### Exercise input
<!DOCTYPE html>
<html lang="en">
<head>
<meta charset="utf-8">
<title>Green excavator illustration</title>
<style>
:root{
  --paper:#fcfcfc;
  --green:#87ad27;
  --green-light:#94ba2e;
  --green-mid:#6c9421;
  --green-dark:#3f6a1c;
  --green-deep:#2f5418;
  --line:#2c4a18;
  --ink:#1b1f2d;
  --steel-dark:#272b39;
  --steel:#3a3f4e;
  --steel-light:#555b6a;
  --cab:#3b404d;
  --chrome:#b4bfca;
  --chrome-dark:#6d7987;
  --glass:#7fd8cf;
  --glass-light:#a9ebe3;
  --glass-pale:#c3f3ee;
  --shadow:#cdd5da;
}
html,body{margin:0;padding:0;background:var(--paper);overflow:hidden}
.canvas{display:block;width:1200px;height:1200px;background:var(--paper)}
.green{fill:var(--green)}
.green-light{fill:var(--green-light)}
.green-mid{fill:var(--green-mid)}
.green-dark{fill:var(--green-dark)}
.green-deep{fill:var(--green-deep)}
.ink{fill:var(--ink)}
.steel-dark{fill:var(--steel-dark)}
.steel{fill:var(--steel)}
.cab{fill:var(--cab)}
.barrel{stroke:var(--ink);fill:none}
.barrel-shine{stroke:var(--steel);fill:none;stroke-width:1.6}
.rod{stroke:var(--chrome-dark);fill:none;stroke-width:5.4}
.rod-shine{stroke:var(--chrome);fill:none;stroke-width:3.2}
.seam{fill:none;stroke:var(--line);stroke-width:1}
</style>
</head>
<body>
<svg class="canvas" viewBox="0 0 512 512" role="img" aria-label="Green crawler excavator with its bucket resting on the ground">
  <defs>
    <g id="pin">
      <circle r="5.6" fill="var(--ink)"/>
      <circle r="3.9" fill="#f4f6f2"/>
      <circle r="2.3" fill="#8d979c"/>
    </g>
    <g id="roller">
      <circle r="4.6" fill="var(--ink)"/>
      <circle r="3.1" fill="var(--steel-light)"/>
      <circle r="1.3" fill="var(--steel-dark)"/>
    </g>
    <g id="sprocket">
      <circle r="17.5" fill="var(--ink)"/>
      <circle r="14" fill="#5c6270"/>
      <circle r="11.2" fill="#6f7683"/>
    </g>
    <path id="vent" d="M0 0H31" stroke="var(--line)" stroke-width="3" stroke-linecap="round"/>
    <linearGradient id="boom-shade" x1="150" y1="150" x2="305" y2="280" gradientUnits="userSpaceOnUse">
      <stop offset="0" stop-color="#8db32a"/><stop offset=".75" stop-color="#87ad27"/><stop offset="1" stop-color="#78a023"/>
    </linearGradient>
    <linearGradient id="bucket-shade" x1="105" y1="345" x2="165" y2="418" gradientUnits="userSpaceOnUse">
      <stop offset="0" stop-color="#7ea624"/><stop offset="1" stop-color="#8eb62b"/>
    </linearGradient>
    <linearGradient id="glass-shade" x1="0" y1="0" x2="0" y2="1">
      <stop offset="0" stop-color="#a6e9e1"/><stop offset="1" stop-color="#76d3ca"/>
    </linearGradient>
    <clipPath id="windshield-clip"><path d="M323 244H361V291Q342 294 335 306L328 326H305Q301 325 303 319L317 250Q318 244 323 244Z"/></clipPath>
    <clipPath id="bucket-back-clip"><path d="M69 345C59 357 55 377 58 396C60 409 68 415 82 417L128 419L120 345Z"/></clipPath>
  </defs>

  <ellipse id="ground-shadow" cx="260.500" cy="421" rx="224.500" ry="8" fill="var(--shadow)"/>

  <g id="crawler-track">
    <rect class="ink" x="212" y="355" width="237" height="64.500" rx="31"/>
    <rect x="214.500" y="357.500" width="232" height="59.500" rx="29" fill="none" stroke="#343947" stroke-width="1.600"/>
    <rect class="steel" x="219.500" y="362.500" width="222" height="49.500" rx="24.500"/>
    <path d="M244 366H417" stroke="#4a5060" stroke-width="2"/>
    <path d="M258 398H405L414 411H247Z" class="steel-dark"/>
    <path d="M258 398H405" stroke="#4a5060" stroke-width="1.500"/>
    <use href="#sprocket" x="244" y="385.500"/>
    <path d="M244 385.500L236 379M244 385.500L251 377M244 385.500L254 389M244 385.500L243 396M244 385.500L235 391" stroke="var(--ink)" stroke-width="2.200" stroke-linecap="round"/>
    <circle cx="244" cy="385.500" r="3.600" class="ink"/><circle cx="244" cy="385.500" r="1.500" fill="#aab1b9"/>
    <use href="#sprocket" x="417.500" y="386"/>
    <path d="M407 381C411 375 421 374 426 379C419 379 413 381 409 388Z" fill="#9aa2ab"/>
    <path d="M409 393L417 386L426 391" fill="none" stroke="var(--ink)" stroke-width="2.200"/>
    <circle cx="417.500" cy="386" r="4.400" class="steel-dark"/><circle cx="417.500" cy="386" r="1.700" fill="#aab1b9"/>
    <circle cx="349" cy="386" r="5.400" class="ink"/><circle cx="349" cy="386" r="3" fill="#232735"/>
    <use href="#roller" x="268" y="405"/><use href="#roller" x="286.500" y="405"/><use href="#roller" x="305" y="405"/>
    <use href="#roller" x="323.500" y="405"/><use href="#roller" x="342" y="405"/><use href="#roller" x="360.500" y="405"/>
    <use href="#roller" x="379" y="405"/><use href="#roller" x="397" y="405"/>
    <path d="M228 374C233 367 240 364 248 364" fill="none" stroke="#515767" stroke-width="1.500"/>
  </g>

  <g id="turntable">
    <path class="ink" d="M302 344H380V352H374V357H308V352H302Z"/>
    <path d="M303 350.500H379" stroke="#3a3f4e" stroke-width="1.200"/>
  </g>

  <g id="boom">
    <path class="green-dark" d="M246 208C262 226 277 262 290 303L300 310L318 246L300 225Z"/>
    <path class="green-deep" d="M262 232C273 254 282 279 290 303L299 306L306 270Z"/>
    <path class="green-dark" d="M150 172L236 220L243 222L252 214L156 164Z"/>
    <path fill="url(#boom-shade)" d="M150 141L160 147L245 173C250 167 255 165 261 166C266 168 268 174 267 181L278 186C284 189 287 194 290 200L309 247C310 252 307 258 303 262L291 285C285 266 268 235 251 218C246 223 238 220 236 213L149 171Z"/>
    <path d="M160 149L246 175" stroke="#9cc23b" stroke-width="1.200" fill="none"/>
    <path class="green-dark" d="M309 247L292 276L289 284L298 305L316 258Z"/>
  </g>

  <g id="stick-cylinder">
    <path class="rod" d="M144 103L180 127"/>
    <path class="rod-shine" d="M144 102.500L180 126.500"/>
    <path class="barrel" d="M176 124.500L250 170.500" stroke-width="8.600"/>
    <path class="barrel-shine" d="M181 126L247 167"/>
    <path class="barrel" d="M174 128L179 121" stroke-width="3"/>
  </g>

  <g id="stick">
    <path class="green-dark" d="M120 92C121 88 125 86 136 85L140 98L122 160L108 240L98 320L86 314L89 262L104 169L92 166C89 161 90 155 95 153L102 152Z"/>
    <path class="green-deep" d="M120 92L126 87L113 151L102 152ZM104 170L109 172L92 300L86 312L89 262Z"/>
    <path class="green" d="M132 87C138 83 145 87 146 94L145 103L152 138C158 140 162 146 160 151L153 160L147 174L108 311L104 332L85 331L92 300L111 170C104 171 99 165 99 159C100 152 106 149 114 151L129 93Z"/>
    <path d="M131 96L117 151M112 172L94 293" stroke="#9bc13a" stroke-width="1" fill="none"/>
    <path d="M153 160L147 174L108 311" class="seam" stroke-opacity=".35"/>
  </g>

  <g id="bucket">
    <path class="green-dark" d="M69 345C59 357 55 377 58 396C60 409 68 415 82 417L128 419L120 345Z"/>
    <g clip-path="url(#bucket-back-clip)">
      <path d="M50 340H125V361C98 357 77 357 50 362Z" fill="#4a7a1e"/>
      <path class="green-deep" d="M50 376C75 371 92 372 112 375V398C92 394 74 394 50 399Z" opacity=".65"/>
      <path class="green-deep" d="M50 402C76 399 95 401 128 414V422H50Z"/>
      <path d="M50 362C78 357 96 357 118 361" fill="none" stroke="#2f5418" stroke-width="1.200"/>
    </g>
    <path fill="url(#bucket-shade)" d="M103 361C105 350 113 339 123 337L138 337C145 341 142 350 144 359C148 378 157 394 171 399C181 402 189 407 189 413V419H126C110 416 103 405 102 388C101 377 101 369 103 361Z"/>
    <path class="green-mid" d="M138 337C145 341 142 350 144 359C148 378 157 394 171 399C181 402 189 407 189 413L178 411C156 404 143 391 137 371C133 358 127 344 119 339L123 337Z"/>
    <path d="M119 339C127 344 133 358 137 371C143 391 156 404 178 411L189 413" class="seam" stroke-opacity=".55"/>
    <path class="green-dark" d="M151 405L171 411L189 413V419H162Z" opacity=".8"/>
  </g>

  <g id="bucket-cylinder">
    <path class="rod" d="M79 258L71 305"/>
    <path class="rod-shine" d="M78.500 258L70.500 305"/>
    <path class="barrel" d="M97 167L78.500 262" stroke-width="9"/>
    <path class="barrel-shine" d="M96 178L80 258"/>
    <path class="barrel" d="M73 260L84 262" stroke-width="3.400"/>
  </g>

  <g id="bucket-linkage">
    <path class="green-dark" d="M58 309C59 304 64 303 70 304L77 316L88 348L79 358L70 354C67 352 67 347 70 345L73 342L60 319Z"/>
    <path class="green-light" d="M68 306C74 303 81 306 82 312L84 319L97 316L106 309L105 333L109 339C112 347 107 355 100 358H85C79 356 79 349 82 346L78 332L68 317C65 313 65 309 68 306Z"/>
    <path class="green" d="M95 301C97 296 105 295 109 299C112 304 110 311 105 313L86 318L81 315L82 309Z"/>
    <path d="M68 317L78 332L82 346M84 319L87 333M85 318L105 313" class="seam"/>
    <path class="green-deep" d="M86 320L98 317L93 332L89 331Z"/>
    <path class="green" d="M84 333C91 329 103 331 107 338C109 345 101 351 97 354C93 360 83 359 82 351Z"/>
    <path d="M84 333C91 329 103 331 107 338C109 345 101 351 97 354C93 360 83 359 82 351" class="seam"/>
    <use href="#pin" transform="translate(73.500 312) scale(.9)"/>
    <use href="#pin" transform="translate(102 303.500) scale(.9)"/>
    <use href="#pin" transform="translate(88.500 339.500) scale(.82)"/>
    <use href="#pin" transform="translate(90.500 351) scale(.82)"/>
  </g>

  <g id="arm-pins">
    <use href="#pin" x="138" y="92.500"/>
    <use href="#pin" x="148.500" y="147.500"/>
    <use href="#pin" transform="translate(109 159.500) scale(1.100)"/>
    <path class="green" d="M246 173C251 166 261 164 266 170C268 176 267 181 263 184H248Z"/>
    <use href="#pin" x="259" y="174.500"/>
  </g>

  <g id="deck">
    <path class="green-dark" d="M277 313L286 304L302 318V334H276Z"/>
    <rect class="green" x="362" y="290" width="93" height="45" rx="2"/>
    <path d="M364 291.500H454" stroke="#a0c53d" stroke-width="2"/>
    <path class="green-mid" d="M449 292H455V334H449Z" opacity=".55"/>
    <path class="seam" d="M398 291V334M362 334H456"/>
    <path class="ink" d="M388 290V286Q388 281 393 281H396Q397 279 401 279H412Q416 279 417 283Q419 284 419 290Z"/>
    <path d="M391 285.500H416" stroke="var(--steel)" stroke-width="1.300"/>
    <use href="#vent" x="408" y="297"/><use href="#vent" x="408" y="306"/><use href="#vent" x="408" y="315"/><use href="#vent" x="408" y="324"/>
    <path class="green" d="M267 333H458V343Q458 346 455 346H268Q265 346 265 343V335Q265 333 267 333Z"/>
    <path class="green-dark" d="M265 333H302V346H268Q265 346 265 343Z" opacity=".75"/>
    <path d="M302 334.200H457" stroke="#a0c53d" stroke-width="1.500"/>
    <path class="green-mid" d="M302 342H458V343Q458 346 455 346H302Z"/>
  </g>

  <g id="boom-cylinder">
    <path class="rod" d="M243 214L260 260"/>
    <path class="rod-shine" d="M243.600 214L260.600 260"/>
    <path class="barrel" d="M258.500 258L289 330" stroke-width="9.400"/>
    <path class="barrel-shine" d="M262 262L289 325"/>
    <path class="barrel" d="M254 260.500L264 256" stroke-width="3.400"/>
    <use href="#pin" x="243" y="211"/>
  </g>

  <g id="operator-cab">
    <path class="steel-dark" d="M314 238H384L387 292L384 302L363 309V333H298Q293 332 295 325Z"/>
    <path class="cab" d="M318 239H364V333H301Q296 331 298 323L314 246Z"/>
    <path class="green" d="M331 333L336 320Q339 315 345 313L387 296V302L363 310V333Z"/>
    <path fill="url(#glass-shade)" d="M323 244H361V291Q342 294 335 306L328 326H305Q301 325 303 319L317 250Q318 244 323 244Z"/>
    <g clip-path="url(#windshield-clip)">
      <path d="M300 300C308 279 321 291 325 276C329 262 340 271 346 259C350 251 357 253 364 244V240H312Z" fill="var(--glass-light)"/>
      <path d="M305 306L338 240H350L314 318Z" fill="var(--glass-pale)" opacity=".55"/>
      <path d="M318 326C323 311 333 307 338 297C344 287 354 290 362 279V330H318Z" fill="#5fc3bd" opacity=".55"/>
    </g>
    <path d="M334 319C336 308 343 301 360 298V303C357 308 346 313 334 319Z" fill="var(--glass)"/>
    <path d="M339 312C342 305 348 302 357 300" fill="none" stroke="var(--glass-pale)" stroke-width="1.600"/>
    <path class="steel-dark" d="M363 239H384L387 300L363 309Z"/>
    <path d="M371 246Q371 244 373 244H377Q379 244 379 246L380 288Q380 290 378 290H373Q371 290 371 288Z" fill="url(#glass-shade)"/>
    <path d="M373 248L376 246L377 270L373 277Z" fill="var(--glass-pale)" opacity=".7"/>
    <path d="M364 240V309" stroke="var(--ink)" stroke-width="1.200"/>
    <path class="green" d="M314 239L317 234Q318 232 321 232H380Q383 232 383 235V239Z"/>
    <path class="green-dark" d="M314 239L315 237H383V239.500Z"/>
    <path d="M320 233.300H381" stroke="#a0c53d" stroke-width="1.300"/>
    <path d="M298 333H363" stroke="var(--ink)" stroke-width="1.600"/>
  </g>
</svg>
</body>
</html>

### Instructions for the task
Look through the listing and extract every line with "light" in it.

### Answer to this exercise
  --green-light:#94ba2e;
  --steel-light:#555b6a;
  --glass-light:#a9ebe3;
.green-light{fill:var(--green-light)}
      <circle r="3.1" fill="var(--steel-light)"/>
    <path class="green-light" d="M68 306C74 303 81 306 82 312L84 319L97 316L106 309L105 333L109 339C112 347 107 355 100 358H85C79 356 79 349 82 346L78 332L68 317C65 313 65 309 68 306Z"/>
      <path d="M300 300C308 279 321 291 325 276C329 262 340 271 346 259C350 251 357 253 364 244V240H312Z" fill="var(--glass-light)"/>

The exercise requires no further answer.